Use this URL to cite or link to this record in EThOS: http://ethos.bl.uk/OrderDetails.do?uin=uk.bl.ethos.281980
Title: Physicochemical studies of clay polymer interactions
Author: Rawson, Jolyon Oliver
ISNI:       0000 0001 3509 5669
Awarding Body: Sheffield Hallam University
Current Institution: Sheffield Hallam University
Date of Award: 1995
Availability of Full Text:
Access from EThOS:
Access from Institution:
Abstract:
This thesis reports investigations into the colloid and solid state properties of clay/polymer complexes. The interactions between water soluble polymers and clay were investigated because of their importance to the oil industry which make use of clay/polymer interactions to control certain properties of drilling muds. [133]Cs and to a lesser extent [23]Na NMR have been evaluated as novel in situ probes to study the adsorption of polycations, and other cationic species, onto 25 gL[-1] suspensions of Westone-L. Westone-L is a low iron containing montmorillonite which was completely exchanged with either Cs[+] or Na[+] cations. The polycations FL15, FL16 and FL17, of general formula [(Me[2]NCH[2]CHOHCH[2)[n]][n+], and Magnafloc 1697, [(CH[2]CHCH[2]N(Me)[2]CH[2]CHCH[2])[n]][n+] have been shown to displace the exchangeable cation from the clay surface more effectively than other cationic species investigated such as Na[+], K[+], MeN[4+] and paraquat[2+]. This was shown through a decrease in linewidth and an increase in the [133]Cs or [23]Na NMR peak integral as cationic species were added to the clay. This information has been correlated with that obtained from particle size and zeta potential measurements in aqueous solution which suggest that the highly charged polycations investigated adsorb onto the surface of the clay via an 'electrostatic patch' mechanism. To complement these aqueous in situ techniques, several dry powder studies have been completed, including adsorption isotherms through Kjeldahl N analysis, variable temperature x-ray diffraction and thermogravimetric studies. These dry powder studies show conclusively that the exchangeable cation associated with the clay surface has a large bearing upon the amount and location of polymer adsorbed. The neutral polyglycol DCP101 is presently finding widespread use as a shale inhibitor in drilling muds. The mechanism by which this polymer interacts with clay has been investigated by recording the [133]Cs and [1]H NMR spectra of 25 gL[-1] suspensions of Cs[+] and Mn[2+] exchanged Westone-L treated with DCP101. These novel in situ investigations have shown that DCP101 does not displace the exchangeable cation associated with the clay. They have also shown that the water molecules in the hydration sphere of the Mn2+ cation associated with the clay surface are predominantly undisturbed by added DCP101. To complement these aqueous in situ investigations, several dry powder studies were carried out including adsorption isotherms through CHN analysis, variable temperature x-ray diffraction and thermogravimetric studies. These dry powder studies show that the exchangeable cation has a large bearing upon the quantity of polymer adsorbed. One further in situ NMR method has been evaluated with a view to investigating clay/polymer interactions. This method involved the addition of 10% D[2]O to a 40 gL[-1] suspension of clay which had been exchanged to the cation of interest. The resulting [2]H NMR spectrum showed a residual quadrupolar splitting, the magnitude of which depended upon several factors including clay concentration, state of aggregation of the clay platelets and the exchangeable cation associated with the clay. It was hoped that by monitoring the clay/D[2]O interactions via the [2]H residual quadrupolar splitting that information about clay/polymer systems in aqueous suspension would be forthcoming. The observed [2]H residual quadrupolar splitting was however found to be too sensitive to addition of polymer or ions to the clay suspension, resulting in its collapse to a singlet.
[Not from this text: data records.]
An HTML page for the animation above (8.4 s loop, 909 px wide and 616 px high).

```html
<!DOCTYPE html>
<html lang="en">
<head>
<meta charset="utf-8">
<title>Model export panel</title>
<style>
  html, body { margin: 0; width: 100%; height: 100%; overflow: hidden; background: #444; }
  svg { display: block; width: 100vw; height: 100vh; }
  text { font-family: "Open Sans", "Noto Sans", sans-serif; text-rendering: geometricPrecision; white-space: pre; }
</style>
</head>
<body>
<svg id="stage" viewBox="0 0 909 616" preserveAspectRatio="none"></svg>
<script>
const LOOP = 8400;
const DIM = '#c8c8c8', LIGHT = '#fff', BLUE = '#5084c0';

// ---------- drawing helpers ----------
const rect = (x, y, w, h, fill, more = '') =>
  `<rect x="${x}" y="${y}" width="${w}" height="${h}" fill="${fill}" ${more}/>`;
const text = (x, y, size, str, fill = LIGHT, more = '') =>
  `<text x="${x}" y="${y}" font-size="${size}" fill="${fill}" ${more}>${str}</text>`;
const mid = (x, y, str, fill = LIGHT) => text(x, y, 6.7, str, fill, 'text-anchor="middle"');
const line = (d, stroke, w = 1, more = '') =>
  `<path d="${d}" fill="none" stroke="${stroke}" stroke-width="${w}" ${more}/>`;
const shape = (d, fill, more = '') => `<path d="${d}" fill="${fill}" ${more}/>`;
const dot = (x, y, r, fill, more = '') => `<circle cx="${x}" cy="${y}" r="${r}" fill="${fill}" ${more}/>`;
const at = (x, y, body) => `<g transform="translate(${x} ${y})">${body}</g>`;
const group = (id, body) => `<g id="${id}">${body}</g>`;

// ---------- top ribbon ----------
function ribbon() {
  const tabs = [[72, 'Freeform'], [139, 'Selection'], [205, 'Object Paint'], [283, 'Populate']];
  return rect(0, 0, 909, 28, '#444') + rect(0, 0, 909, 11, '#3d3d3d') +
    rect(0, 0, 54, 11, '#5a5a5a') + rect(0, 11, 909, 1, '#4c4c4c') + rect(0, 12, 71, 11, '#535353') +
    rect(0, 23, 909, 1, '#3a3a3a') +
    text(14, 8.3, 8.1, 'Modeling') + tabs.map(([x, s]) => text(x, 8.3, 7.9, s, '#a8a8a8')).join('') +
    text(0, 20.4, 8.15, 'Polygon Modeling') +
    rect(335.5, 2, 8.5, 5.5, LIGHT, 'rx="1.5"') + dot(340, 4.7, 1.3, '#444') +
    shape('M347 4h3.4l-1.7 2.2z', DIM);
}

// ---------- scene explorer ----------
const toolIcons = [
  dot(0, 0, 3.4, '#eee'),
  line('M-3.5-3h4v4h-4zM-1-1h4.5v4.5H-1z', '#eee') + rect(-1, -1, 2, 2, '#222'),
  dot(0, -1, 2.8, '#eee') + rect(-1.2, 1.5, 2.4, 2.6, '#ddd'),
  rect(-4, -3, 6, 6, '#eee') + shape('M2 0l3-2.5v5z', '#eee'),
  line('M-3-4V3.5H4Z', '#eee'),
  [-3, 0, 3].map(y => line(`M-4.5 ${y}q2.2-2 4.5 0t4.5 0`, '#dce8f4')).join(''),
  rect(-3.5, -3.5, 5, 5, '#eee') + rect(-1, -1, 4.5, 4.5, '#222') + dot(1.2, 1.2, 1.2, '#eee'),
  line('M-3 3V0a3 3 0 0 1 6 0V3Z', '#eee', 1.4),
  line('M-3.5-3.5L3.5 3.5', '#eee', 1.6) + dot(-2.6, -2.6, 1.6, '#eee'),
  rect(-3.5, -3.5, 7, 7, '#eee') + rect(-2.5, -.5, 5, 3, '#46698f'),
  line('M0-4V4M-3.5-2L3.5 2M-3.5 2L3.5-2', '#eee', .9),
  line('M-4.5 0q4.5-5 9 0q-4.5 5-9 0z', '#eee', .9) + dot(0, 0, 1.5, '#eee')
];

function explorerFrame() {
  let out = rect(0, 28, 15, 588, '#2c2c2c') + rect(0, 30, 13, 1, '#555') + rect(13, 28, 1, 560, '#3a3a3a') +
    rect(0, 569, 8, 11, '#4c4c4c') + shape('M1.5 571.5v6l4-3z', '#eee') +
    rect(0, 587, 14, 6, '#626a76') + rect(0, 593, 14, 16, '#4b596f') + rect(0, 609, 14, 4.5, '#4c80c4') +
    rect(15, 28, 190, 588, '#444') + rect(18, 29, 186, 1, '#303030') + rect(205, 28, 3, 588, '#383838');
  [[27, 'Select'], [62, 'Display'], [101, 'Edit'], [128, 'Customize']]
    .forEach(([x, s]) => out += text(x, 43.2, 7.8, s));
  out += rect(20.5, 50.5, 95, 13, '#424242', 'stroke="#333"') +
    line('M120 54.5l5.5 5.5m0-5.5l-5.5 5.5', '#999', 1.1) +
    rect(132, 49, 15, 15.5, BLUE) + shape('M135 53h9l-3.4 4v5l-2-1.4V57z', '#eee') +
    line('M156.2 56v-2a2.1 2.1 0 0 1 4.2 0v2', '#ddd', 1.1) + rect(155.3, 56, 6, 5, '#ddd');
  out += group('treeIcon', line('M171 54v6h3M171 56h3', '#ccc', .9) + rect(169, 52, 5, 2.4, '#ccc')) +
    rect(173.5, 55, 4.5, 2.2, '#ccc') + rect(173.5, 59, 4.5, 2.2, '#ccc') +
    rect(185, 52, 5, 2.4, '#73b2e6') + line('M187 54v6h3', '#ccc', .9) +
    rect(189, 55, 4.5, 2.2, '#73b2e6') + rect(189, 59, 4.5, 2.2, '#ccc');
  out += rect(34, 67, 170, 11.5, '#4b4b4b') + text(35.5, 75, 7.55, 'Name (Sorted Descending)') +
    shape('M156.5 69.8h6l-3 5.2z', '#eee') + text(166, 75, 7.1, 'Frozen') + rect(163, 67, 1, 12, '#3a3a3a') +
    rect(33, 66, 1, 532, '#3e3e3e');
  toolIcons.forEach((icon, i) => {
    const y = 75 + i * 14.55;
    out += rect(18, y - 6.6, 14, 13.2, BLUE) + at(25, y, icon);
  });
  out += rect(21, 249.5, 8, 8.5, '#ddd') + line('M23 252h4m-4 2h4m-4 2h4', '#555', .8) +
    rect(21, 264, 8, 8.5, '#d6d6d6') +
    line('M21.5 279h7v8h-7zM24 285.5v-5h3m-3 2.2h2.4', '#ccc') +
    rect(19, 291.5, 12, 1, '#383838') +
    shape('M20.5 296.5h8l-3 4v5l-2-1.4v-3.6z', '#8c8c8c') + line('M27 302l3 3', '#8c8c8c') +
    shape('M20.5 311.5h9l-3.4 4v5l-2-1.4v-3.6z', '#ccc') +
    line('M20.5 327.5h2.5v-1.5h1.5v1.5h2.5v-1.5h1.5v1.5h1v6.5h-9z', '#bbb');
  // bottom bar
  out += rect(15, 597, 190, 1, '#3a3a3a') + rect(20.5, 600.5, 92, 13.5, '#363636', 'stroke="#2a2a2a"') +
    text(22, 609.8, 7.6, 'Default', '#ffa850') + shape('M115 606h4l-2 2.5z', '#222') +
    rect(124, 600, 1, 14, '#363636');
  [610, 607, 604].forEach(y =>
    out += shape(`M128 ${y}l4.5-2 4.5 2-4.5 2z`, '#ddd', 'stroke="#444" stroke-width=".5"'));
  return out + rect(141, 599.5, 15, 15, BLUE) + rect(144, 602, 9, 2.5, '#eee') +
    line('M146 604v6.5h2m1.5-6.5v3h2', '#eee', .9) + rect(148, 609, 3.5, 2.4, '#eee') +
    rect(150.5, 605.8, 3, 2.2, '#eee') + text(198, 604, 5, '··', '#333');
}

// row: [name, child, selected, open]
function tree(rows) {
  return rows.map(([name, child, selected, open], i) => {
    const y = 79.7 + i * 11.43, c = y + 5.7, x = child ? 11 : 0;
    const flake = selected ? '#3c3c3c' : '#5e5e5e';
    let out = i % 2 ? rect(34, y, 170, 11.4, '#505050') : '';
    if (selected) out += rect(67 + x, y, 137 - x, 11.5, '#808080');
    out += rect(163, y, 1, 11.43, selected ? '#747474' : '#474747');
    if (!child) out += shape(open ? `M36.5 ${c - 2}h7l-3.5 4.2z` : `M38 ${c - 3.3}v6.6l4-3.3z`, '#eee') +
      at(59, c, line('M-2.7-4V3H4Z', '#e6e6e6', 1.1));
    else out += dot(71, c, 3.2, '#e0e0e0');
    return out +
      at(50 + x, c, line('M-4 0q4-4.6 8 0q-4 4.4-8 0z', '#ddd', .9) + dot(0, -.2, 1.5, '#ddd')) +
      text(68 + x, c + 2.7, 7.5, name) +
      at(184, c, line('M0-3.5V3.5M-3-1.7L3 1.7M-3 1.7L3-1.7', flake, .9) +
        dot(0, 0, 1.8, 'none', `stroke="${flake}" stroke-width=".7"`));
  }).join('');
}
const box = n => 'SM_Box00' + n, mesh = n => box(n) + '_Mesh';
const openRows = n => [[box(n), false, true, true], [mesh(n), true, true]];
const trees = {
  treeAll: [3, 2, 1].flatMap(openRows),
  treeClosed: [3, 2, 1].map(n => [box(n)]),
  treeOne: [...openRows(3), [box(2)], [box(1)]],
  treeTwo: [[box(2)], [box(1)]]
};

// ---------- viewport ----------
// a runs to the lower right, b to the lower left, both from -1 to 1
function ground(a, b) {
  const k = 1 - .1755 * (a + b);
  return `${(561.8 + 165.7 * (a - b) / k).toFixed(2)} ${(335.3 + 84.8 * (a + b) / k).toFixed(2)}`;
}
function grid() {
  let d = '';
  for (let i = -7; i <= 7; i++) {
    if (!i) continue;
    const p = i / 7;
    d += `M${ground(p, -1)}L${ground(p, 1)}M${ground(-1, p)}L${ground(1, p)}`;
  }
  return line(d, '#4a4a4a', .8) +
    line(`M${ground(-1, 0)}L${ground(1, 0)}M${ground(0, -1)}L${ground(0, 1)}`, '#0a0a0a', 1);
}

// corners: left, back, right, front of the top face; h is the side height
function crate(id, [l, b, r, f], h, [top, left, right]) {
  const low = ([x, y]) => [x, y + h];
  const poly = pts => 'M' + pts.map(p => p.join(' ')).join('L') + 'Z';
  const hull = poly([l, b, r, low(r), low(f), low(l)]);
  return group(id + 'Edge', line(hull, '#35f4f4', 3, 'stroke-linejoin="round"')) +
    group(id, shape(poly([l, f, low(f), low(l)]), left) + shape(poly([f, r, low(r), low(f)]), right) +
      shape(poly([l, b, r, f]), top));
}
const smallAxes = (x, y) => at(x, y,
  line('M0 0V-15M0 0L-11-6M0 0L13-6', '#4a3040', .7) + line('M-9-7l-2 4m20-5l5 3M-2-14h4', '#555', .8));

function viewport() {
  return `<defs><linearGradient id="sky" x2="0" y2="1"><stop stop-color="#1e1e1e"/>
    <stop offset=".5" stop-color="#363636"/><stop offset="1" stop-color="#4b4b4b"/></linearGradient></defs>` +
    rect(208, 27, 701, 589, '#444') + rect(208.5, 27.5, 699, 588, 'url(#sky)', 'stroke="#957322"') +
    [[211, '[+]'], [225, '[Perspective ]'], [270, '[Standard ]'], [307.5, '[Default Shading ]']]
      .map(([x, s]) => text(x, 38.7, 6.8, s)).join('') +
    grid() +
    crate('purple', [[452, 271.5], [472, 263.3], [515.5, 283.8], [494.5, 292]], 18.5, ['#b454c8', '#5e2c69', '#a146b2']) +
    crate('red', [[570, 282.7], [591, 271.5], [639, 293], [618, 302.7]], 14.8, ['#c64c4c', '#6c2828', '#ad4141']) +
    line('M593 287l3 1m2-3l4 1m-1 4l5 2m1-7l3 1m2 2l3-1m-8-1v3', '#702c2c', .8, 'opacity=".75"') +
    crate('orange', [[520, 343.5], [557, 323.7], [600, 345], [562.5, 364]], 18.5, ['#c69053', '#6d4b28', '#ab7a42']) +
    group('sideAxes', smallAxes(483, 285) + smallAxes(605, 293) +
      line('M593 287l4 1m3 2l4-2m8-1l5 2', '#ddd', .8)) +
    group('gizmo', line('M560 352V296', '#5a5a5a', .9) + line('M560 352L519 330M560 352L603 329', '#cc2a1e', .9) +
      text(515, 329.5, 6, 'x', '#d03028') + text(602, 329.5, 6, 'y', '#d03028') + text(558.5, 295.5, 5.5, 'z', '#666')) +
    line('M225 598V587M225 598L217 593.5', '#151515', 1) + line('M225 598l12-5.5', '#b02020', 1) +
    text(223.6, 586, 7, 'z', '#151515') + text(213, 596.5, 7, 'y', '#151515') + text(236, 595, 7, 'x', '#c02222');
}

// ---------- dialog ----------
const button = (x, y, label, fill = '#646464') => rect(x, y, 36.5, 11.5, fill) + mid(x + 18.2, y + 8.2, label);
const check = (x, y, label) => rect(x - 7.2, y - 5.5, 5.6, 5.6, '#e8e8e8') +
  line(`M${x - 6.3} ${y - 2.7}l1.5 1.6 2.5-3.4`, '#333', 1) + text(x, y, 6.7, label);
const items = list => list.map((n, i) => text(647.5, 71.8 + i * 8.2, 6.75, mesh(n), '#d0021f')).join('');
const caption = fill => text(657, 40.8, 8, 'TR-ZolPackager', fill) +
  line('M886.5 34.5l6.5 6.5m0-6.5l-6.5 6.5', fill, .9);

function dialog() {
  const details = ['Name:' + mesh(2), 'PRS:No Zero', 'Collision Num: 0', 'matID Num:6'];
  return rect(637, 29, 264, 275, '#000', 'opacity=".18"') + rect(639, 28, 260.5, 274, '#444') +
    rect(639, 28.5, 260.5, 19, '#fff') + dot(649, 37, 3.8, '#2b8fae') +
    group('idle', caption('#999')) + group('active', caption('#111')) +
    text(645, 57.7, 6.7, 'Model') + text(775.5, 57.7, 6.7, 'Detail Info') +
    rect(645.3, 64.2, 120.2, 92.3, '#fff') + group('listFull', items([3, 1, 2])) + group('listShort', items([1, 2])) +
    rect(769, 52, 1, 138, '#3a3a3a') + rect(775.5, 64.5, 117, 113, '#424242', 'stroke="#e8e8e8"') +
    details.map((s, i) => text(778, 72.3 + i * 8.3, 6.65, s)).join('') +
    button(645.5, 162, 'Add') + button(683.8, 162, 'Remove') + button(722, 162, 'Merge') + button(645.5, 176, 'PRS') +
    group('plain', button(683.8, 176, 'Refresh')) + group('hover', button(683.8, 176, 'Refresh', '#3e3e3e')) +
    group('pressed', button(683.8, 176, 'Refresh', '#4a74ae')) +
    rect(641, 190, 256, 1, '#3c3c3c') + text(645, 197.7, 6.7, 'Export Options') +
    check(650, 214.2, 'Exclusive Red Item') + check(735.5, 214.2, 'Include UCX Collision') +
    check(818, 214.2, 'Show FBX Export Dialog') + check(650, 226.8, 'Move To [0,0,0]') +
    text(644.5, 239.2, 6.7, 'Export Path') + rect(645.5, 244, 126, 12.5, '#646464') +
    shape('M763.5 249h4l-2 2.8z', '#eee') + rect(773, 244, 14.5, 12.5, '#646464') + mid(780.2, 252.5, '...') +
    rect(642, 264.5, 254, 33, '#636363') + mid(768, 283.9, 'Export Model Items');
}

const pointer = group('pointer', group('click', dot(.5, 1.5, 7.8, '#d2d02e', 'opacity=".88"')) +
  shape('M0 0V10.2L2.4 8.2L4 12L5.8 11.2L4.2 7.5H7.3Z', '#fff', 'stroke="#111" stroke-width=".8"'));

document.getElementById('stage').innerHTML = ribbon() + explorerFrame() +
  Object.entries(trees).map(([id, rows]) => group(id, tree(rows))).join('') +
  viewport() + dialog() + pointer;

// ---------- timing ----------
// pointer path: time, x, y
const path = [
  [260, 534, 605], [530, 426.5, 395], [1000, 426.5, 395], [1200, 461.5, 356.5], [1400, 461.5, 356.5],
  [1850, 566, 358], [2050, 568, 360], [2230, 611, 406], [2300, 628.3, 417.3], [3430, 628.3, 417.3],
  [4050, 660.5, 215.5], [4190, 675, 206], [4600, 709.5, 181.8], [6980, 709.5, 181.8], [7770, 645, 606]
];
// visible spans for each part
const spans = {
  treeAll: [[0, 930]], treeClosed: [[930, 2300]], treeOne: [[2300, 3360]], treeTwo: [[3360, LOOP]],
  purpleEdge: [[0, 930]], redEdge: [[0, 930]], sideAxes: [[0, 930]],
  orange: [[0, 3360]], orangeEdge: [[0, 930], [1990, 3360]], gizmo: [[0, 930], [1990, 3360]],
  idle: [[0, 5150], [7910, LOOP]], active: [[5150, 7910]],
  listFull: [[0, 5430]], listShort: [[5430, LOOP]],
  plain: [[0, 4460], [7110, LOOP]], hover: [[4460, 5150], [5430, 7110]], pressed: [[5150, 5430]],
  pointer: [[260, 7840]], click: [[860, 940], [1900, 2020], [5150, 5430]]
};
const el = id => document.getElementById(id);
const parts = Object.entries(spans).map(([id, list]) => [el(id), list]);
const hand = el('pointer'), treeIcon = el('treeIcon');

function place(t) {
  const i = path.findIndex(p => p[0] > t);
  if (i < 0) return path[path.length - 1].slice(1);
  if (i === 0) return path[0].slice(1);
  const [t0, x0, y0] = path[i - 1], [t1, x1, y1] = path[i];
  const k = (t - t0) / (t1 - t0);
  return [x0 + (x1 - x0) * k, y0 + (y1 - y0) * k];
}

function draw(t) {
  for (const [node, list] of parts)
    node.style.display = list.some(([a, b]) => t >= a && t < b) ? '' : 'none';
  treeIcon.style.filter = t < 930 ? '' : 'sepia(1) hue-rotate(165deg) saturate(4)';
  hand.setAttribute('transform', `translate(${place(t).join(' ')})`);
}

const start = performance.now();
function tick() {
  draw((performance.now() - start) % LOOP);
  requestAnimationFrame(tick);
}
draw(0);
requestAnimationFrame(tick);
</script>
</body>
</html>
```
Supervisor: Not available Sponsor: Not available
Qualification Name: Thesis (Ph.D.) Qualification Level: Doctoral
EThOS ID: uk.bl.ethos.281980  DOI: Not available
Keywords: Physical chemistry
Share: